Chronic obstructive pulmonary disease (COPD) prevalence is increasing among aging HIV-infected individuals. We determined the association between COPD and self-reported measures of frailty [adapted frailty-related phenotype (aFRP)] and physical limitation, and a clinical biomarker of physiologic frailty [Veterans Aging Cohort Study (VACS) Index] in HIV-infected compared with uninfected individuals.
Cross-sectional study of VACS participants between 2002 and 2012.
Prefrail/aFRP was obtained from self-reported surveys. Prefrail was defined as 1–2 domains of physical shrinking, exhaustion, slowness and low physical activity; aFRP was defined as at least 3 domains. Physical limitation scale was determined from 12 self-reported survey items assessing limitations performing physical activities. VACS index includes age and laboratory measurements. We used regression models to test for associations between COPD and outcomes in models stratified by HIV status.
The sample included 3538 HIV-infected and 3606 uninfected participants; 67 and 63% were black (P = 0.0003), 97 and 92% were men (P < 0.0001) and 4 and 5% had COPD (P = 0.2). In unadjusted analyses, COPD was associated with all three outcomes (P < 0.0001). In adjusted analyses, COPD was associated with increased prefrail and aFRP in HIV-infected and uninfected participants (P ≤ 0.01 for all comparisons). COPD was associated with physical limitation in both groups (P < 0.0001). There was an interaction between COPD and physical limitation by HIV status with increased physical limitation among HIV-infected participants (P = 0.04). COPD was not associated with VACS index.

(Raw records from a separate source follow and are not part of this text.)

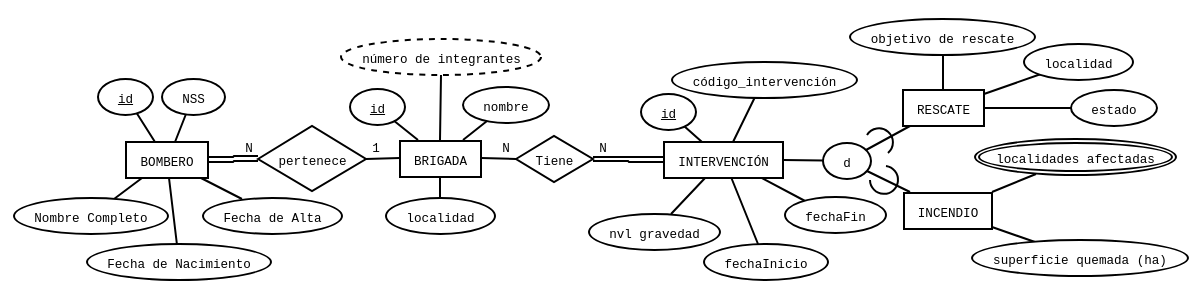
<!DOCTYPE html>
<html lang="es">
<head>
<meta charset="utf-8">
<title>Diagrama entidad-relación: bomberos</title>
<style>
:root { --ink: #000; --paper: #fff; --stroke: 2px; }
* { box-sizing: border-box; }
html, body { margin: 0; overflow: hidden; }
.diagram {
  position: relative; width: 1200px; height: 298px; overflow: hidden;
  background: var(--paper); color: var(--ink);
  font: 12.6px/16px "Liberation Mono", monospace;
}
.links { position: absolute; inset: 0; fill: none; stroke: var(--ink); stroke-width: 2; }
.links .solid { fill: var(--paper); }
.node {
  position: absolute; left: var(--x); top: var(--y); width: var(--w); height: var(--h);
  display: flex; align-items: center; justify-content: center;
  padding-top: 5px; white-space: nowrap;
}
.entity, .attribute, .disjoint { border: var(--stroke) solid var(--ink); background: var(--paper); }
.attribute, .disjoint { border-radius: 50%; }
.key span { text-decoration: underline; }
.multivalued::before {
  content: ""; position: absolute; inset: 2px;
  border: var(--stroke) solid var(--ink); border-radius: 50%;
}
.cardinality { position: absolute; left: var(--x); top: 141px; width: 16px; text-align: center; }
</style>
</head>
<body>
<main class="diagram">
  <svg class="links" width="1200" height="298" viewBox="0 0 1200 298" aria-hidden="true">
    <g id="bombero-links">
      <path d="M136 112L155 142M186 114L175 142M142 178L114 199M169 178L177 245M201 178L242 199"/>
    </g>
    <g id="brigada-links">
      <path d="M393 120L418 140M441 75L440 140M487 121L463 140M440 177V199"/>
    </g>
    <g id="intervencion-links">
      <path d="M684 126L702 142M755 97L733 142M706 177L671 214M731 177L758 244M760 177L807 202"/>
    </g>
    <g id="relationship-links">
      <path d="M208 157H233L234 156H258M208 162H233L234 161H258"/>
      <path d="M366 159L400 158M481 158L516 159"/>
      <path d="M593 157H628L629 157H664M593 161H628L629 162H664"/>
    </g>
    <g id="specialization">
      <path d="M783 160L824 160.500M866 150L910 126M867 171L910 192"/>
      <path d="M867 135A14 14 0 1 1 888 153M886 166A14 14 0 1 1 870 180"/>
    </g>
    <g id="subtype-links">
      <path d="M943 55V91M984 94L1041 74M984 108H1072M992 192L1036 174M992 227L1035 242"/>
    </g>
    <ellipse class="solid" cx="441" cy="57" rx="100" ry="18" stroke-dasharray="6 6"/>
    <polygon class="solid" points="258,159 312,126 366,159 312,191"/>
    <polygon class="solid" points="516,159 554,136 593,159 554,182"/>
  </svg>

  <div class="node entity" style="--x:125px;--y:141px;--w:84px;--h:38px">BOMBERO</div>
  <div class="node attribute key" style="--x:97px;--y:78px;--w:57px;--h:38px"><span>id</span></div>
  <div class="node attribute" style="--x:161px;--y:78px;--w:65px;--h:38px">NSS</div>
  <div class="node attribute" style="--x:13px;--y:197px;--w:156px;--h:38px">Nombre Completo</div>
  <div class="node attribute" style="--x:202px;--y:197px;--w:141px;--h:38px">Fecha de Alta</div>
  <div class="node attribute" style="--x:86px;--y:243px;--w:186px;--h:38px">Fecha de Nacimiento</div>

  <div class="node relationship" style="--x:258px;--y:140px;--w:109px;--h:38px">pertenece</div>
  <span class="cardinality" style="--x:241px">N</span>
  <span class="cardinality" style="--x:368px">1</span>

  <div class="node entity" style="--x:399px;--y:140px;--w:83px;--h:38px">BRIGADA</div>
  <div class="node attribute key" style="--x:349px;--y:88px;--w:57px;--h:38px"><span>id</span></div>
  <div class="node derived" style="--x:341px;--y:38px;--w:201px;--h:38px">número de integrantes</div>
  <div class="node attribute" style="--x:462px;--y:86px;--w:88px;--h:38px">nombre</div>
  <div class="node attribute" style="--x:385px;--y:197px;--w:111px;--h:38px">localidad</div>

  <div class="node relationship" style="--x:516px;--y:140px;--w:77px;--h:38px">Tiene</div>
  <span class="cardinality" style="--x:498px">N</span>
  <span class="cardinality" style="--x:595px">N</span>

  <div class="node entity" style="--x:663px;--y:141px;--w:121px;--h:38px">INTERVENCIÓN</div>
  <div class="node attribute key" style="--x:640px;--y:93px;--w:57px;--h:38px"><span>id</span></div>
  <div class="node attribute" style="--x:671px;--y:61px;--w:187px;--h:38px">código_intervención</div>
  <div class="node attribute" style="--x:588px;--y:213px;--w:133px;--h:38px">nvl gravedad</div>
  <div class="node attribute" style="--x:703px;--y:243px;--w:126px;--h:38px">fechaInicio</div>
  <div class="node attribute" style="--x:784px;--y:196px;--w:103px;--h:38px">fechaFin</div>

  <div class="node disjoint" style="--x:822px;--y:142px;--w:50px;--h:38px">d</div>

  <div class="node entity" style="--x:902px;--y:89px;--w:83px;--h:38px">RESCATE</div>
  <div class="node attribute" style="--x:849px;--y:18px;--w:187px;--h:38px">objetivo de rescate</div>
  <div class="node attribute" style="--x:1023px;--y:43px;--w:111px;--h:38px">localidad</div>
  <div class="node attribute" style="--x:1070px;--y:89px;--w:88px;--h:38px">estado</div>

  <div class="node entity" style="--x:903px;--y:192px;--w:90px;--h:38px">INCENDIO</div>
  <div class="node attribute multivalued" style="--x:974px;--y:138px;--w:203px;--h:38px">localidades afectadas</div>
  <div class="node attribute" style="--x:971px;--y:239px;--w:218px;--h:38px">superficie quemada (ha)</div>
</main>
</body>
</html>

COPD was strongly associated with aFRP and physical limitations. COPD management may mediate frailty through functional limitations rather than physiologic biomarkers, especially in HIV-infected individuals.
Document Type: Research Article
Affiliations: 1: Department of Internal Medicine, VA Connecticut Healthcare System, West Haven, Department of Internal Medicine, Yale University School of Medicine, New Haven, Connecticut 2: Department of Medicine, Salem VA Medical Center, Virginia Tech Carilion SOM, Salem, Virginia 3: Institute for Health, Healthcare Policy and Aging Research, Rutgers University, New Brunswick, New Jersey 4: Department of Medicine, VA Greater Los Angeles Healthcare System, U.C.L.A. School of Medicine, Los Angeles, California 5: Yale School of Nursing, New Haven, VA Connecticut Healthcare System, West Haven, Connecticut 6: Division of Endocrinology, Diabetes, and Metabolism, Johns Hopkins University, Baltimore, Maryland 7: Department of Medicine, University of Washington School of Medicine, Seattle, Washington, USA.
Publication date: September 10, 2016